General Burroughs in a neat speech proposed a hearty vote of thanks to the ladies from Westness House for getting up the concert, and also to the performers who had taken part. A vote of thanks was given to the Rev A. Pirie for his conduct in the chair. After singing ‘God Save the Queen,’ a very enjoyable evening was brought to a close.

[Orkney Archive reference: D19/6 p139]

The lyrics of two of the songs mentioned above are not without interest:


written by Harry Bennet in 1884

Just keep your seats awhile
And I will tell to you,
Of the love I used to feel for
A gal named Duck-foot Sue;
She was gentle and divine,
Long-waisted in the feet;
Her heel stuck out behind,
Like an eighteen karat beet.

So now I’ll tell to you of the
Gal I loved so true;
She was second-hand mate in a
Chinese laundry out in Kalamazoo.
Her beauty was all that she had,
She was built like a North River shad;
She’d an India-rubber lip, like the rudder of a ship,
With a razor she was bad.

She wasn’t very fat.
Or either very thin;
She looked, when she was dressed,
Like a straw in a barrel of gin.
I took her to the ball
Of the Hardly Able Club,
It cost a ten-case note
For to fill her up with grub.

She’d an eye like a hard-shell clam,
And a voice like a catamaran;
She could chin for an hour at a forty-horse power,
And an ear like a Japanese tan.
Her hair was an indigo blue,
She was as graceful as a kangaroo;
You ought to hear her rustle with her patent leather bustle.
She could whistle like a steamboat, too.

But since she ran away,
I’ve almost lost my breath;
If she travels on her shape,
She’s sure to starve to death.
If I had married her,
I’d almost been afraid
Of being shot or scalped
By the mother-in-law brigade.

For she was a funny old guy,
With a double-barrelled squint in her eye;
Her number ten feet used to cover up the street,
She’d a mouth like a crack in a pie.
She’d a cheerful cemetery laugh,
And a head like a Mexican calf;
When she’d cry, you’d think she’d died,
This gal who was so fond of her half-and half.


written in 1880 by Godfrey Marks, a pseudonym of British organist and composer James Frederick Swift (1847–1931)

Y’heave ho! my lads, the wind blows free,
A pleasant gale is on our lee;
And soon across the ocean clear,
Our gallant barque shall bravely steer.
But ere we part from England’s shores to-night,
A song we’ll sing for home and beauty bright.

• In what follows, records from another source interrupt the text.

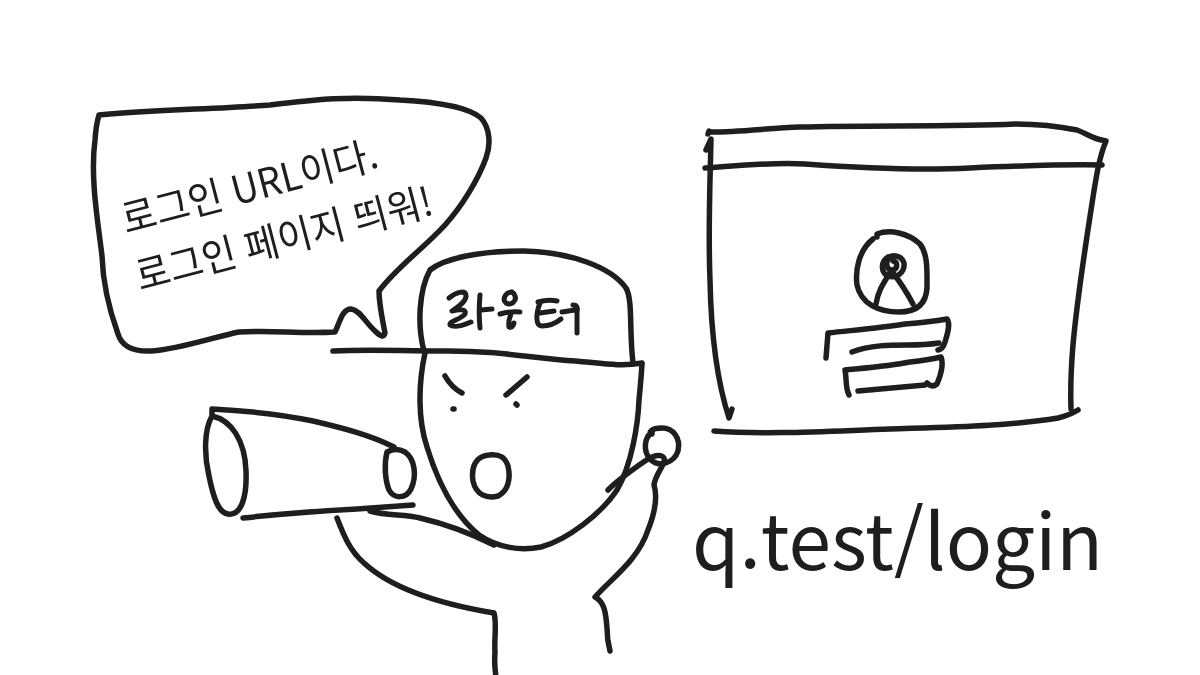
<!DOCTYPE html>
<html lang="ko">
<head>
<meta charset="utf-8">
<title>라우터</title>
<style>
  :root { --paper: #ffffff; --ink: #1e1e1e; }
  html, body { margin: 0; background: var(--paper); overflow: hidden; }
  .board { display: block; width: 1200px; height: 675px; background: var(--paper); }
  .sketch { fill: none; stroke: var(--ink); stroke-width: 5.5; stroke-linecap: round; stroke-linejoin: round; }
  .lettering { stroke-width: 5; }
  text { fill: var(--ink); font-family: "Noto Sans CJK KR", "Noto Sans", sans-serif; }
  .speech { font-size: 40px; font-weight: 350; }
  .address { font-size: 77px; }
</style>
</head>
<body>
<svg class="board" viewBox="0 0 1200 675" xmlns="http://www.w3.org/2000/svg">
  <g class="sketch">
    <g id="speech-bubble">
      <path d="M99 115C150 110 218 109 270 105C318 99 350 96 400 100C440 102 468 107 481 118C490 128 491 145 486 158C478 180 462 206 445 225C424 248 396 268 379 291C379 305 383 322 385 333C384 338 380 336 375 331C365 322 360 310 351 309C342 309 340 322 335 332C300 334 274 330 239 332C214 337 180 349 152 351C134 352 122 347 118 334C109 309 103 286 102 256C98 222 90 178 95 140Q96 125 99 115"/>
    </g>

    <g id="cap">
      <path d="M424 351C417 325 419 290 430 270C445 258 480 251 524 251C570 252 611 267 626 288C633 300 629 330 633 363"/>
      <path d="M333 351C370 349 400 351 440 351C500 350 535 359 575 361C600 363 620 367 642 363"/>
    </g>

    <g id="cap-lettering" class="lettering" role="img" aria-label="라우터">
      <path d="M449 298C456 292 465 290 466 295C467 301 459 306 452 311C460 309 467 309 465 314C460 320 449 321 450 325C454 328 464 325 471 322"/>
      <path d="M480 295C479 306 479 318 480 328M481 310L492 309"/>
      <path d="M512 292C505 292 502 300 506 303C511 306 517 301 515 296Q514 293 512 292M500 314Q510 311 520 312M511 314Q508 321 509 327Q513 328 514 323"/>
      <path d="M538 302Q548 299 557 301M540 303C536 313 535 326 542 326C549 326 556 323 561 319M540 313L554 311M562 312L575 310M573 305Q579 305 577 313L577 333"/>
    </g>

    <g id="face">
      <path d="M425 353C418 385 418 420 427 447C439 486 457 517 479 535C498 548 521 551 541 547C567 540 601 514 617 490C632 464 638 424 639 400Q641 380 642 364"/>
      <path d="M445 376C449 383 454 389 462 393M527 377L506 395"/>
      <path d="M453 409h1M516 404l1 1"/>
      <path d="M489 455C475 456 471 468 473 481C476 495 487 499 498 496C508 491 511 479 508 466C505 456 498 454 489 455Z"/>
    </g>

    <g id="megaphone">
      <path d="M212 416C204 430 204 455 209 476C213 496 218 513 228 514C242 516 247 495 246 471C245 440 231 420 212 416L212 409C250 411 280 414 313 421C343 428 370 435 394 447"/>
      <path d="M243 518C280 514 320 511 357 509Q385 507 413 505"/>
      <path d="M387 452C384 464 385 480 389 490C394 499 406 499 411 489C417 476 415 459 405 452Q396 447 387 452Z"/>
    </g>

    <g id="body">
      <path d="M370 511C387 516 404 514 420 518C446 524 470 533 494 545"/>
      <path d="M337 518C344 536 350 551 364 563C392 589 440 604 494 613C497 623 494 640 495 652Q494 664 496 677"/>
      <path d="M608 490C620 478 635 468 648 459C658 453 666 455 664 462C661 470 655 476 654 485C658 498 654 515 648 530C638 560 613 577 595 597C605 602 606 615 607 628Q607 640 610 651"/>
      <path d="M652 432C644 438 643 451 650 459C659 468 674 463 678 451C681 438 673 428 662 428C651 428 648 433 652 434"/>
    </g>

    <g id="login-window">
      <path d="M711 132C740 132 770 128 800 127C870 125 950 127 1015 124C1040 124 1062 127 1077 130C1088 134 1092 139 1106 141C1098 160 1095 185 1091 210C1084 255 1077 300 1073 345Q1070 380 1071 409"/>
      <path d="M709 131L708 134"/>
      <path d="M705 168C735 166 770 162 805 164C860 168 915 171 970 168C1015 166 1060 164 1102 165"/>
      <path d="M706 150L711 139C710 185 708 230 710 280C711 330 716 378 729 418L732 409"/>
      <path d="M714 431C770 435 830 431 890 429C950 427 1010 426 1058 418Q1070 415 1078 410"/>
    </g>

    <g id="profile-icon">
      <path d="M873 239C859 250 855 270 857 285C861 304 879 312 899 312C917 312 926 304 927 288C927 272 928 254 920 244C908 233 890 229 877 234L877 237"/>
      <path d="M888 257C880 262 881 273 888 276C897 279 905 272 904 263C902 256 892 253 888 259C885 265 888 271 893 270C898 268 898 262 893 261"/>
      <path d="M891 271C885 281 878 290 876 304M893 273Q904 287 913 304"/>
    </g>

    <g id="login-fields">
      <path d="M826 358L828 333C855 330 880 328 905 324Q930 322 947 319C951 324 947 335 945 342Q943 349 938 350"/>
      <path d="M852 352C870 345 890 345 908 345Q925 345 939 343"/>
      <path d="M849 395C845 387 847 380 845 370C865 368 890 366 910 362Q928 360 941 357C944 365 940 377 937 384Q932 388 927 383"/>
      <path d="M858 391Q892 388 925 385"/>
    </g>
  </g>

  <g class="speech">
    <text transform="translate(126 234) rotate(-14.6)" textLength="263" lengthAdjust="spacingAndGlyphs">로그인 URL이다.</text>
    <text transform="translate(140 291) rotate(-14.6)" textLength="305" lengthAdjust="spacingAndGlyphs">로그인 페이지 띄워!</text>
  </g>
  <text class="address" x="692" y="570" textLength="411" lengthAdjust="spacingAndGlyphs">q.test/login</text>
</svg>
</body>
</html>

Then here’s to the sailor, and here’s to the hearts so true,
Who will think of him upon the waters blue!
Sailing, sailing, over the bounding main;
For many a stormy wind shall blow, ere Jack comes home again!
Sailing, sailing, over the bounding main;
For many a stormy wind shall blow, ere Jack comes home again!

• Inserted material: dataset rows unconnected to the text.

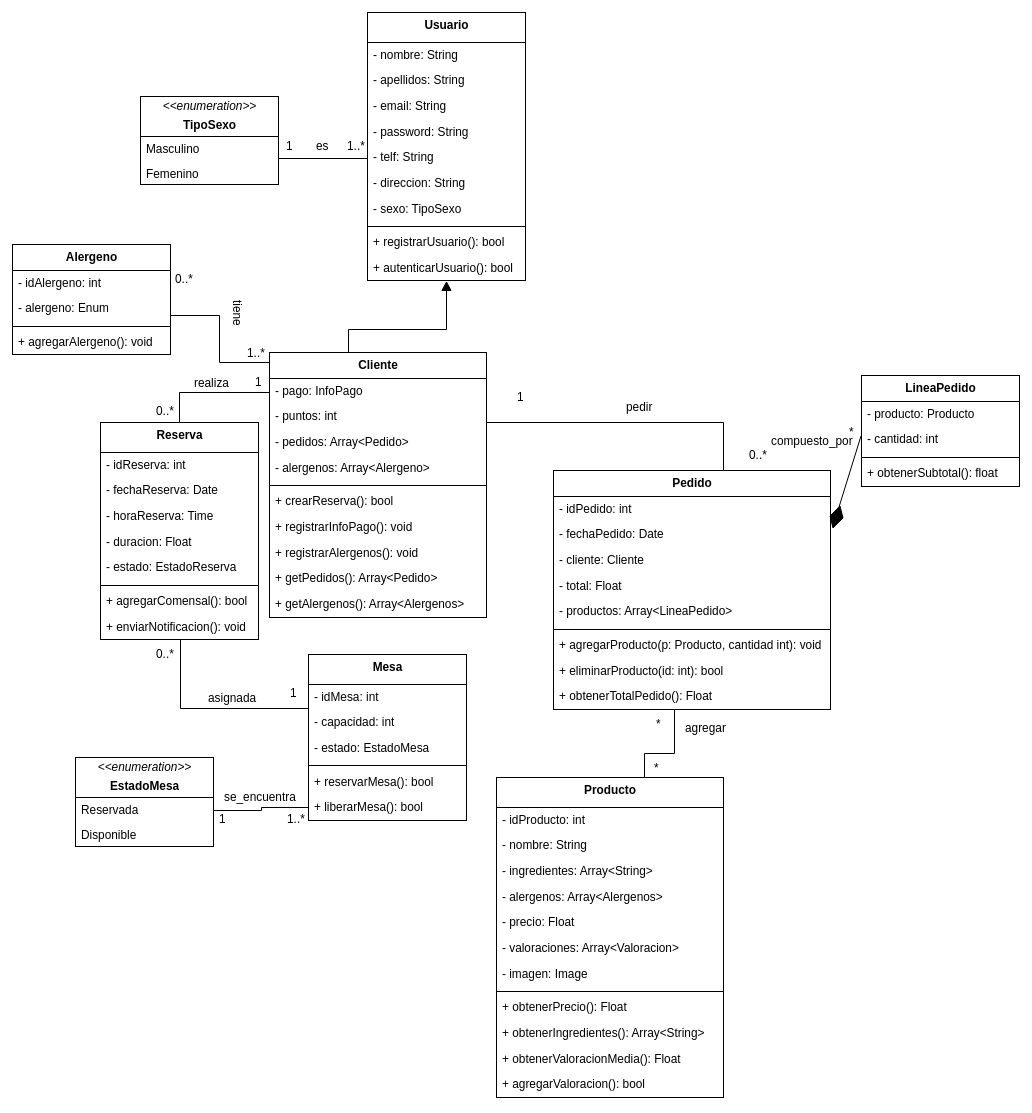
<!DOCTYPE html>
<html lang="es">
<head>
<meta charset="utf-8">
<title>Diagrama de clases</title>
<style>
:root { --ink: #000; --paper: #fff; --row: 25.7px; }
* { box-sizing: border-box; margin: 0; padding: 0; }
html, body { width: 1032px; height: 1113px; overflow: hidden; background: var(--paper); }
body { font: 11.85px/25.7px "Liberation Sans", Arial, sans-serif; color: var(--ink); }
.diagram { position: relative; width: 1032px; height: 1113px; }
.connectors { position: absolute; left: 0; top: 0; fill: none; stroke: var(--ink); }
.connectors .solid { fill: var(--ink); }
.class { position: absolute; display: flex; flex-direction: column; background: var(--paper); border: 1px solid var(--ink); white-space: nowrap; }
.class header { flex: none; display: flex; flex-direction: column; align-items: center; justify-content: center; height: var(--row); border-bottom: 1px solid var(--ink); }
.class.tall header { height: 29.6px; padding-bottom: 2px; }
.class.enum header { height: 39.5px; line-height: 19px; }
h2 { font-size: inherit; line-height: inherit; font-weight: bold; }
ul { list-style: none; padding: 0 5px; }
li { height: var(--row); }
.attributes { padding-bottom: 3.5px; }
.operations { padding-top: 3.4px; border-top: 1px solid var(--ink); }
.label { position: absolute; line-height: 16px; white-space: nowrap; }
.vertical { writing-mode: vertical-rl; }

#usuario { left: 367px; top: 12px; width: 159px; height: 269px; }
#tipo-sexo { left: 140px; top: 96px; width: 139px; height: 89px; }
#alergeno { left: 12px; top: 244px; width: 159px; height: 111px; }
#cliente { left: 269px; top: 352px; width: 218px; height: 266px; }
#reserva { left: 100px; top: 422px; width: 159px; height: 218px; }
#mesa { left: 308px; top: 654px; width: 159px; height: 167px; }
#estado-mesa { left: 75px; top: 757px; width: 139px; height: 90px; }
#pedido { left: 553px; top: 470px; width: 278px; height: 240px; }
#linea-pedido { left: 861px; top: 375px; width: 159px; height: 112px; }
#producto { left: 496px; top: 777px; width: 228px; height: 321px; }
</style>
</head>
<body>
<main class="diagram">

<section class="class tall" id="usuario">
  <header><h2>Usuario</h2></header>
  <ul class="attributes">
    <li>- nombre: String</li>
    <li>- apellidos: String</li>
    <li>- email: String</li>
    <li>- password: String</li>
    <li>- telf: String</li>
    <li>- direccion: String</li>
    <li>- sexo: TipoSexo</li>
  </ul>
  <ul class="operations">
    <li>+ registrarUsuario(): bool</li>
    <li>+ autenticarUsuario(): bool</li>
  </ul>
</section>

<section class="class enum" id="tipo-sexo">
  <header><em>&lt;&lt;enumeration&gt;&gt;</em><h2>TipoSexo</h2></header>
  <ul>
    <li>Masculino</li>
    <li>Femenino</li>
  </ul>
</section>

<section class="class" id="alergeno">
  <header><h2>Alergeno</h2></header>
  <ul class="attributes">
    <li>- idAlergeno: int</li>
    <li>- alergeno: Enum</li>
  </ul>
  <ul class="operations">
    <li>+ agregarAlergeno(): void</li>
  </ul>
</section>

<section class="class" id="cliente">
  <header><h2>Cliente</h2></header>
  <ul class="attributes">
    <li>- pago: InfoPago</li>
    <li>- puntos: int</li>
    <li>- pedidos: Array&lt;Pedido&gt;</li>
    <li>- alergenos: Array&lt;Alergeno&gt;</li>
  </ul>
  <ul class="operations">
    <li>+ crearReserva(): bool</li>
    <li>+ registrarInfoPago(): void</li>
    <li>+ registrarAlergenos(): void</li>
    <li>+ getPedidos(): Array&lt;Pedido&gt;</li>
    <li>+ getAlergenos(): Array&lt;Alergenos&gt;</li>
  </ul>
</section>

<section class="class tall" id="reserva">
  <header><h2>Reserva</h2></header>
  <ul class="attributes">
    <li>- idReserva: int</li>
    <li>- fechaReserva: Date</li>
    <li>- horaReserva: Time</li>
    <li>- duracion: Float</li>
    <li>- estado: EstadoReserva</li>
  </ul>
  <ul class="operations">
    <li>+ agregarComensal(): bool</li>
    <li>+ enviarNotificacion(): void</li>
  </ul>
</section>

<section class="class tall" id="mesa">
  <header><h2>Mesa</h2></header>
  <ul class="attributes">
    <li>- idMesa: int</li>
    <li>- capacidad: int</li>
    <li>- estado: EstadoMesa</li>
  </ul>
  <ul class="operations">
    <li>+ reservarMesa(): bool</li>
    <li>+ liberarMesa(): bool</li>
  </ul>
</section>

<section class="class enum" id="estado-mesa">
  <header><em>&lt;&lt;enumeration&gt;&gt;</em><h2>EstadoMesa</h2></header>
  <ul>
    <li>Reservada</li>
    <li>Disponible</li>
  </ul>
</section>

<section class="class" id="pedido">
  <header><h2>Pedido</h2></header>
  <ul class="attributes">
    <li>- idPedido: int</li>
    <li>- fechaPedido: Date</li>
    <li>- cliente: Cliente</li>
    <li>- total: Float</li>
    <li>- productos: Array&lt;LineaPedido&gt;</li>
  </ul>
  <ul class="operations">
    <li>+ agregarProducto(p: Producto, cantidad int): void</li>
    <li>+ eliminarProducto(id: int): bool</li>
    <li>+ obtenerTotalPedido(): Float</li>
  </ul>
</section>

<section class="class" id="linea-pedido">
  <header><h2>LineaPedido</h2></header>
  <ul class="attributes">
    <li>- producto: Producto</li>
    <li>- cantidad: int</li>
  </ul>
  <ul class="operations">
    <li>+ obtenerSubtotal(): float</li>
  </ul>
</section>

<section class="class tall" id="producto">
  <header><h2>Producto</h2></header>
  <ul class="attributes">
    <li>- idProducto: int</li>
    <li>- nombre: String</li>
    <li>- ingredientes: Array&lt;String&gt;</li>
    <li>- alergenos: Array&lt;Alergenos&gt;</li>
    <li>- precio: Float</li>
    <li>- valoraciones: Array&lt;Valoracion&gt;</li>
    <li>- imagen: Image</li>
  </ul>
  <ul class="operations">
    <li>+ obtenerPrecio(): Float</li>
    <li>+ obtenerIngredientes(): Array&lt;String&gt;</li>
    <li>+ obtenerValoracionMedia(): Float</li>
    <li>+ agregarValoracion(): bool</li>
  </ul>
</section>

<svg class="connectors" width="1032" height="1113" viewBox="0 0 1032 1113" aria-hidden="true">
  <path d="M279 158.5H367"/>
  <path d="M171 315.5H219.5V362.5H269"/>
  <path d="M348.5 352V329.5H446.5V290"/>
  <path class="solid" d="M446.5 282L451 290.5H442Z"/>
  <path d="M179.5 422V392.5H269"/>
  <path d="M180.5 640V708.5H308"/>
  <path d="M214 810.5H261.5V807.5H308"/>
  <path d="M487 422.5H723.5V470"/>
  <path d="M674.5 710V753.5H644.5V777"/>
  <path d="M861 436L839 507"/>
  <path class="solid" d="M840 506L843 518L833 528L830 516Z"/>
</svg>

<span class="label" style="left:286px;top:138px">1</span>
<span class="label" style="left:316px;top:138px">es</span>
<span class="label" style="left:347px;top:138px">1..*</span>

<span class="label" style="left:175px;top:271px">0..*</span>
<span class="label vertical" style="left:229px;top:300px">tiene</span>
<span class="label" style="left:247px;top:345px">1..*</span>

<span class="label" style="left:194px;top:375px">realiza</span>
<span class="label" style="left:255px;top:374px">1</span>
<span class="label" style="left:156px;top:403px">0..*</span>

<span class="label" style="left:156px;top:646px">0..*</span>
<span class="label" style="left:208px;top:690px">asignada</span>
<span class="label" style="left:290px;top:685px">1</span>

<span class="label" style="left:224px;top:789px">se_encuentra</span>
<span class="label" style="left:219px;top:811px">1</span>
<span class="label" style="left:287px;top:811px">1..*</span>

<span class="label" style="left:517px;top:389px">1</span>
<span class="label" style="left:626px;top:399px">pedir</span>
<span class="label" style="left:749px;top:447px">0..*</span>

<span class="label" style="left:849px;top:424px">*</span>
<span class="label" style="left:771px;top:433px">compuesto_por</span>

<span class="label" style="left:656px;top:716px">*</span>
<span class="label" style="left:685px;top:720px">agregar</span>
<span class="label" style="left:654px;top:760px">*</span>

</main>
</body>
</html>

The sailor’s life is bold and free,
His home is on the rolling sea;
And never heart more true or brave
Than his who launches on the wave,
Afar he speeds in distant climes to roam,
With jocund song he rides the sparkling foam.

The tide is flowing with the gale,
Y’Heave ho! my lads, set ev’ry sail;
The harbor bar we soon shall clear;
Farewell once more to home so dear,
For when the tempest rages loud and long,
That home shall be our guiding star and song.